### [TASK INSTRUCTIONS]
Where the word "canvas" occurs in a line of the listing below, copy that line.
### LISTED ENTRIES ###
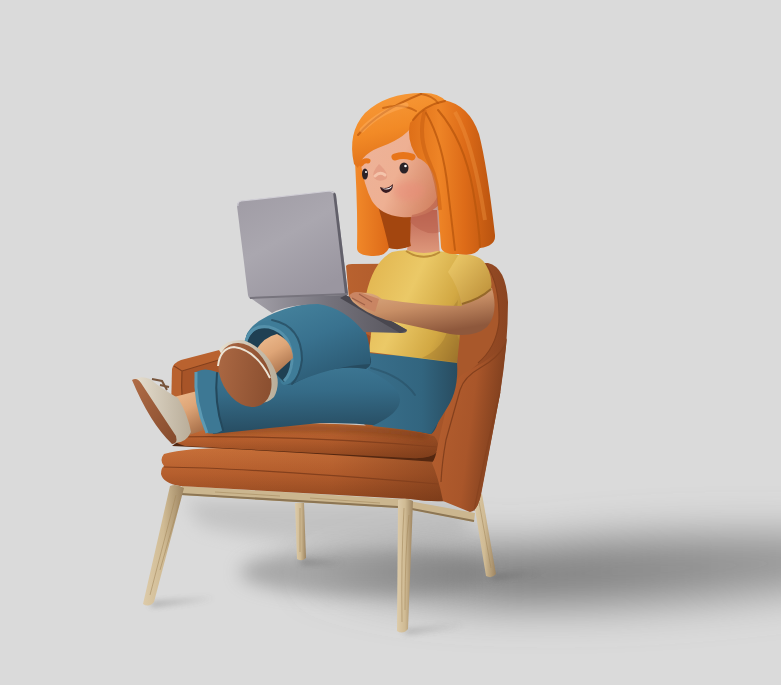
<!DOCTYPE html>
<html lang="en">
<head>
<meta charset="utf-8">
<title>Woman with laptop in an armchair</title>
<style>
:root{--backdrop:#dadada;--leather:#b9622f;--leather-dark:#7d3d1c;--seam:#84401d;--hair-line:#b9560d;--denim-dark:#24485c;--ink:#2a1d1d;--brow:#e8751a}
html,body{margin:0;height:100%;overflow:hidden;background:var(--backdrop)}
svg{display:block;width:781px;height:685px}
.seam{fill:none;stroke:var(--seam);stroke-width:1.2}
.strand{fill:none;stroke:var(--hair-line);stroke-width:2;stroke-linecap:round}
.fold{fill:none;stroke:var(--denim-dark);stroke-width:2;stroke-linecap:round}
.grain{fill:none;stroke:#a58a60;stroke-width:1;opacity:.6}
</style>
</head>
<body>
<svg viewBox="0 0 781 685" role="img" aria-label="Red-haired woman sitting in a leather armchair with a laptop">
<defs>
<filter id="blur-wide" x="-40%" y="-80%" width="180%" height="260%"><feGaussianBlur stdDeviation="20"/></filter>
<filter id="blur-mid" x="-40%" y="-80%" width="180%" height="260%"><feGaussianBlur stdDeviation="9"/></filter>
<filter id="blur-small" x="-40%" y="-80%" width="180%" height="260%"><feGaussianBlur stdDeviation="3"/></filter>
<linearGradient id="floor-fade"><stop offset="0" stop-color="#777" stop-opacity=".3"/><stop offset=".4" stop-color="#777" stop-opacity=".95"/><stop offset="1" stop-color="#888" stop-opacity=".8"/></linearGradient>
<linearGradient id="wood"><stop offset="0" stop-color="#ddcba9"/><stop offset=".5" stop-color="#d0bb94"/><stop offset="1" stop-color="#9d8460"/></linearGradient>
<linearGradient id="wing" x1="0" y1=".2" x2="1" y2=".5"><stop offset="0" stop-color="#b55f2f"/><stop offset=".55" stop-color="#a9562a"/><stop offset="1" stop-color="#74391b"/></linearGradient>
<linearGradient id="backrest"><stop offset="0" stop-color="#b9622f"/><stop offset=".7" stop-color="#a25228"/><stop offset="1" stop-color="#8a4421"/></linearGradient>
<linearGradient id="seat" x1="0" y1="0" x2="0" y2="1"><stop offset="0" stop-color="#c87039"/><stop offset=".5" stop-color="#b55e2d"/><stop offset="1" stop-color="#934920"/></linearGradient>
<linearGradient id="seat-shade"><stop offset="0" stop-color="#5a2810" stop-opacity="0"/><stop offset=".6" stop-color="#5a2810" stop-opacity=".05"/><stop offset="1" stop-color="#5a2810" stop-opacity=".4"/></linearGradient>
<linearGradient id="thigh" x1="0" y1="0" x2=".1" y2="1"><stop offset="0" stop-color="#417d9a"/><stop offset=".5" stop-color="#356b87"/><stop offset="1" stop-color="#274c61"/></linearGradient>
<linearGradient id="hip"><stop offset="0" stop-color="#396f8b"/><stop offset=".6" stop-color="#32657f"/><stop offset="1" stop-color="#284c60"/></linearGradient>
<linearGradient id="knee" x1=".1" y1="0" x2=".7" y2="1"><stop offset="0" stop-color="#47859f"/><stop offset=".5" stop-color="#39728f"/><stop offset="1" stop-color="#2a5770"/></linearGradient>
<linearGradient id="shirt" x1="0" y1=".2" x2="1" y2=".7"><stop offset="0" stop-color="#e2b650"/><stop offset=".4" stop-color="#ebc967"/><stop offset=".75" stop-color="#d2a843"/><stop offset="1" stop-color="#a47a2e"/></linearGradient>
<linearGradient id="sleeve" x1="0" y1="0" x2="1" y2="1"><stop offset="0" stop-color="#efcd6c"/><stop offset="1" stop-color="#b98b35"/></linearGradient>
<linearGradient id="arm" x1="0" y1="0" x2=".5" y2="1"><stop offset="0" stop-color="#dfae84"/><stop offset=".5" stop-color="#c88f66"/><stop offset="1" stop-color="#8e583c"/></linearGradient>
<linearGradient id="ankle" x1="0" y1="0" x2=".5" y2="1"><stop offset="0" stop-color="#f0bf92"/><stop offset=".5" stop-color="#dea577"/><stop offset="1" stop-color="#a8704a"/></linearGradient>
<linearGradient id="face" x1="0" y1=".2" x2="1" y2=".7"><stop offset="0" stop-color="#edb399"/><stop offset=".5" stop-color="#eeb093"/><stop offset="1" stop-color="#d28261"/></linearGradient>
<linearGradient id="neck" x1="0" y1="0" x2="0" y2="1"><stop offset="0" stop-color="#bd6554"/><stop offset="1" stop-color="#e4a182"/></linearGradient>
<linearGradient id="hair-front" x1=".2" y1="0" x2=".5" y2="1"><stop offset="0" stop-color="#f79a3a"/><stop offset=".5" stop-color="#f28a26"/><stop offset="1" stop-color="#dc6c17"/></linearGradient>
<linearGradient id="hair-side"><stop offset="0" stop-color="#de6f18"/><stop offset=".35" stop-color="#ee8426"/><stop offset=".65" stop-color="#dd6b18"/><stop offset="1" stop-color="#b9530f"/></linearGradient>
<linearGradient id="hair-far"><stop offset="0" stop-color="#f28a2a"/><stop offset=".6" stop-color="#dd6a18"/><stop offset="1" stop-color="#a6470f"/></linearGradient>
<linearGradient id="lid" x1="0" y1="0" x2=".6" y2="1"><stop offset="0" stop-color="#9f9ba4"/><stop offset=".5" stop-color="#aaa7af"/><stop offset="1" stop-color="#9a96a0"/></linearGradient>
<linearGradient id="base"><stop offset="0" stop-color="#a5a2aa"/><stop offset=".5" stop-color="#75737c"/><stop offset="1" stop-color="#55535b"/></linearGradient>
<linearGradient id="sole" x1="0" y1="0" x2="1" y2="1"><stop offset="0" stop-color="#b06c46"/><stop offset="1" stop-color="#844a2c"/></linearGradient>
<linearGradient id="canvas-shoe"><stop offset="0" stop-color="#e6dfd0"/><stop offset="1" stop-color="#b9ad99"/></linearGradient>
</defs>

<rect width="781" height="685" fill="#dadada"/>

<g id="floor-shadow">
<path d="M300 575Q400 535 520 548Q660 530 830 535L830 585Q650 610 500 605Q380 605 300 575Z" fill="url(#floor-fade)" filter="url(#blur-wide)"/>
<ellipse cx="365" cy="572" rx="125" ry="24" fill="#777" opacity=".5" filter="url(#blur-mid)"/>
<path d="M185 500H465L470 535Q330 560 200 525Z" fill="#999" opacity=".35" filter="url(#blur-mid)"/>
<g fill="#555" opacity=".6" filter="url(#blur-small)"><path d="M150 603L215 598L152 606Z"/><path d="M402 631L465 625L408 633Z"/><path d="M300 560L345 563L302 564Z"/><path d="M490 576L540 572L494 579Z"/></g>
</g>

<g id="chair-frame">
<path d="M295 503H304L306 558Q302 562 297 559Z" fill="url(#wood)"/>
<path d="M473 497L482 494L496 574Q492 579 486 576Z" fill="url(#wood)"/>
<path d="M182 486L398 499L475 513L474 522L412 510L398 508L180 495Z" fill="#cbb68f"/>
<path d="M181 494L398 507L412 509L474 521" fill="none" stroke="#8d7654" stroke-width="2"/>
</g>

<g id="chair-back">
<path d="M346 266Q347 264 352 264L488 263Q506 267 508 302Q508 345 500 394L481 495Q477 512 470 511L430 490L360 420Z" fill="url(#backrest)"/>
<path d="M486 263Q499 282 499 318Q498 345 480 362L455 384L450 340L484 290Z" fill="#a9582b"/>
<path d="M486 264Q500 284 499 322Q496 348 478 363" class="seam"/>
<path d="M346 334Q362 328 376 340L368 356L346 356Z" fill="#9a4b24"/>
</g>

<g id="chair-far-arm">
<path d="M172 369Q173 363 181 360L250 342L262 432H186Q173 425 171 410Z" fill="#b9622f"/>
<path d="M182 371L240 354V430H188Q180 410 182 371Z" fill="#a75428"/>
<path d="M174 366L182 371Q180 405 188 430M182 371L232 356" class="seam"/>
</g>

<g id="seat-cushions">
<path d="M164 454Q200 444 300 450L440 452L446 501Q430 502 410 499L180 486Q163 483 161 474Q161 468 164 466Q159 460 164 454Z" fill="url(#seat)"/>
<path d="M164 454Q200 444 300 450L440 452L446 501Q430 502 410 499L180 486Q163 483 161 474Q161 468 164 466Q159 460 164 454Z" fill="url(#seat-shade)"/>
<path d="M164 467Q250 468 438 484" class="seam"/>
<path d="M172 446Q300 452 436 462L438 452L180 440Z" fill="#542710"/>
<path d="M174 433Q200 426 300 423Q390 424 434 436Q441 443 436 453Q430 459 410 458L185 446Q169 442 174 433Z" fill="url(#seat)"/>
<path d="M174 433Q200 426 300 423Q390 424 434 436Q441 443 436 453Q430 459 410 458L185 446Q169 442 174 433Z" fill="url(#seat-shade)"/>
<path d="M172 437Q300 435 437 447" class="seam"/>
<path d="M210 428Q320 420 430 434L425 438Q330 426 212 434Z" fill="#5a2810" opacity=".5" filter="url(#blur-small)"/>
</g>

<g id="chair-near-wing">
<path d="M507 338Q502 350 484 362L463 374Q454 381 450 392L438 444Q436 458 432 463Q438 476 443 501L470 512Q477 511 480 498L500 394Z" fill="url(#wing)"/>
<path d="M505 345Q498 358 480 368Q464 377 460 390L446 440Q442 462 441 482" class="seam"/>
<path d="M500 392Q488 440 474 511" class="seam" opacity=".6"/>
</g>

<g id="chair-front-legs">
<path d="M170 486Q176 483 184 488L154 602Q149 608 143 604Z" fill="url(#wood)"/>
<path d="M398 500Q406 497 413 501L408 629Q403 635 397 631Z" fill="url(#wood)"/>
<path class="grain" d="M176 495L150 595M180 500L160 570M404 508Q401 560 402 622M409 515Q405 550 405 610M300 508V552M479 502L491 568M215 492L280 496M310 498L380 503"/>
</g>

<g id="resting-leg">
<path d="M170 398L205 389L210 428L180 438Z" fill="url(#ankle)"/>
<path d="M133 380Q140 375 150 379Q162 389 178 398Q188 415 191 432Q186 443 175 443Q150 420 133 380Z" fill="url(#canvas-shoe)"/>
<path d="M132 380Q137 377 141 383Q162 415 176 436Q178 444 172 444Q150 423 132 380Z" fill="url(#sole)"/>
<path d="M152 379L162 381L167 390M160 385L169 387" fill="none" stroke="#77543b" stroke-width="2"/>
<path d="M210 374Q275 362 368 355L457 356Q459 385 441 410Q437 431 431 434Q380 422 320 423Q260 429 213 434Q203 410 210 374Z" fill="url(#thigh)"/>
<path d="M369 353L457 362Q459 390 447 408L431 434Q405 429 372 426Q430 400 368 370Z" fill="url(#hip)"/>
<path d="M371 368Q402 376 415 395" class="fold" opacity=".45"/>
<path d="M196 372Q204 367 217 372Q214 402 223 430Q216 435 207 433Q194 402 196 372Z" fill="#3d7894"/>
<path d="M196 372Q194 402 207 433" fill="none" stroke="#5c9ab4" stroke-width="3"/>
<path d="M217 373Q214 402 223 430" class="fold"/>
</g>

<g id="torso">
<path d="M409 210H437L440 257Q423 266 407 253Z" fill="url(#neck)"/>
<path d="M392 252Q405 249 411 251Q424 255 437 251Q464 253 472 264L464 295L457 363Q410 357 369 352L372 325L366 295Q373 262 392 252Z" fill="url(#shirt)"/>
<path d="M406 251Q423 262 440 252" fill="none" stroke="#bd8d38" stroke-width="2"/>
<path d="M458 300Q454 330 459 340L457 362Q436 360 422 358Q452 344 449 312Z" fill="#8f6626" opacity=".3"/>
</g>

<g id="crossed-leg">
<path d="M362 344Q378 362 366 369Q330 363 293 384L280 350Z" fill="#264b60"/>
<path d="M246 336Q252 320 285 309Q325 297 350 308Q372 330 370 364Q330 366 290 385Q278 386 282 370Q283 349 250 350Z" fill="url(#knee)"/>
<path d="M244 345Q247 322 272 320Q300 325 301 358Q299 383 284 385Q278 383 282 376Q288 345 266 336Q255 336 251 350Z" fill="#3f7c98"/>
<path d="M247 343Q252 325 270 328Q294 335 293 362Q291 376 284 382L274 372L256 350Z" fill="#1f4053"/>
<path d="M245 345Q249 324 269 327Q292 333 292 361Q291 374 284 381" fill="none" stroke="#5490aa" stroke-width="3"/>
<path d="M272 320Q302 326 302 360Q300 376 292 384" class="fold" opacity=".7"/>
<path d="M256 350Q264 337 277 334Q292 341 293 358L270 379Z" fill="url(#ankle)"/>
<path d="M219 350Q226 339 243 340Q263 347 273 366Q282 382 274 397Q265 406 250 402Z" fill="url(#canvas-shoe)"/>
<ellipse cx="245" cy="375" rx="24" ry="34" transform="rotate(-28 245 375)" fill="url(#sole)"/>
<path d="M218 366Q220 348 234 347Q256 350 270 378" fill="none" stroke="#ece4d5" stroke-width="2"/>
</g>

<g id="laptop">
<path d="M249 297L346 295L407 330Q407 333 402 333L364 332Q345 308 318 304Q286 305 272 313Z" fill="url(#base)"/>
<path d="M346 295L407 330L400 333L340 298Z" fill="#49474f"/>
<path d="M237 206Q237 202 241 201L330 191Q335 191 336 195L348 294L251 299Q249 299 248 295Z" fill="url(#lid)"/>
<path d="M333 192Q336 193 336 195L348 294L345 294Z" fill="#62606a"/>
<path d="M238 206Q237 202 241 201L330 191L334 193" fill="none" stroke="#d0ced5" stroke-width="1.2"/>
<path d="M250 298L348 294" stroke="#77747d" stroke-width="2"/>
</g>

<g id="typing-arm">
<path d="M459 292Q475 295 492 288Q499 313 487 327Q474 338 450 334L386 320Q365 313 353 302Q347 296 354 293Q372 291 382 299Q425 306 462 306Z" fill="url(#arm)"/>
<path d="M349 296Q353 290 362 293L379 299L375 312Q360 307 349 296Z" fill="#c98563"/>
<path d="M352 298L365 305M359 294L372 302" fill="none" stroke="#9f6147" stroke-width="1.2"/>
<path d="M459 254Q481 254 486 265Q493 277 491 290Q478 300 462 305Q458 286 448 272Z" fill="url(#sleeve)"/>
<path d="M462 304Q480 299 491 289" fill="none" stroke="#95682a" stroke-width="2"/>
</g>

<g id="head">
<path d="M354 145Q375 160 400 195L411 246Q400 250 389 248Q385 257 371 256Q357 255 357 248Q358 207 354 145Z" fill="url(#hair-far)"/>
<path d="M378 206Q385 230 389 248Q400 251 410 246L411 212Z" fill="#a3460f"/>
<path d="M360 159Q362 142 385 133L424 116L442 160L440 204Q425 219 401 217Q381 215 372 201Q364 186 360 159Z" fill="url(#face)"/>
<path d="M412 215Q434 211 440 190V232Q425 237 410 222Z" fill="#bb624d" opacity=".55"/>
<ellipse cx="409" cy="191" rx="16" ry="10" fill="#ea8a78" opacity=".45" filter="url(#blur-small)"/>
<path d="M379 164Q390 174 386 179Q379 183 374 178Q371 173 379 164Z" fill="#e59f86"/>
<path d="M375 176Q380 171 385 175" fill="none" stroke="#f4c4ab" stroke-width="3" stroke-linecap="round"/>
<ellipse cx="404" cy="168" rx="4.5" ry="5.5" fill="#2a2227"/><circle cx="405.5" cy="166" r="1.3" fill="#fff"/>
<ellipse cx="365" cy="174" rx="3" ry="5.5" fill="#2a2227"/><circle cx="366" cy="172" r="1" fill="#fff"/>
<path d="M380 187Q387 190 393 184Q393 192 386 193Q381 192 380 187Z" fill="#381b20"/>
<path d="M382 188Q388 190 392 186L391 188Q386 191 382 188Z" fill="#fff"/>
<path d="M395 157Q403 154 412 157" fill="none" stroke="#e8751a" stroke-width="7" stroke-linecap="round"/>
<path d="M361 164Q364 160 368 161" fill="none" stroke="#e8751a" stroke-width="5" stroke-linecap="round"/>
<path d="M354 164Q347 133 365 113Q386 93 422 93Q437 92 446 101L415 122Q407 137 383 146Q362 153 358 168Z" fill="url(#hair-front)"/>
<path d="M410 123Q425 105 444 100Q469 105 479 134Q487 165 495 235Q496 246 480 248Q475 257 459 254Q442 255 441 247L437 188Q433 164 418 158Q406 142 410 123Z" fill="url(#hair-side)"/>
<path d="M425 110Q417 137 430 164Q438 181 440 210" fill="none" stroke="#c55c11" stroke-width="4" opacity=".5"/>
<path class="strand" d="M358 135Q378 111 421 94M413 120Q424 105 445 101M438 110Q464 140 473 190Q479 224 480 247M426 113Q443 142 448 190L455 250" opacity=".75"/>
<path class="strand" d="M383 108Q402 103 416 111M421 94Q433 96 438 103" opacity=".65"/>
<path d="M455 112Q473 142 485 220" fill="none" stroke="#f39a45" stroke-width="4" opacity=".35"/>
<path d="M362 130Q380 111 406 105" fill="none" stroke="#ffb265" stroke-width="5" stroke-linecap="round" opacity=".45"/>
</g>
</svg>
</body>
</html>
###
### [WRITTEN RESPONSE]
<linearGradient id="canvas-shoe"><stop offset="0" stop-color="#e6dfd0"/><stop offset="1" stop-color="#b9ad99"/></linearGradient>
<path d="M133 380Q140 375 150 379Q162 389 178 398Q188 415 191 432Q186 443 175 443Q150 420 133 380Z" fill="url(#canvas-shoe)"/>
<path d="M219 350Q226 339 243 340Q263 347 273 366Q282 382 274 397Q265 406 250 402Z" fill="url(#canvas-shoe)"/>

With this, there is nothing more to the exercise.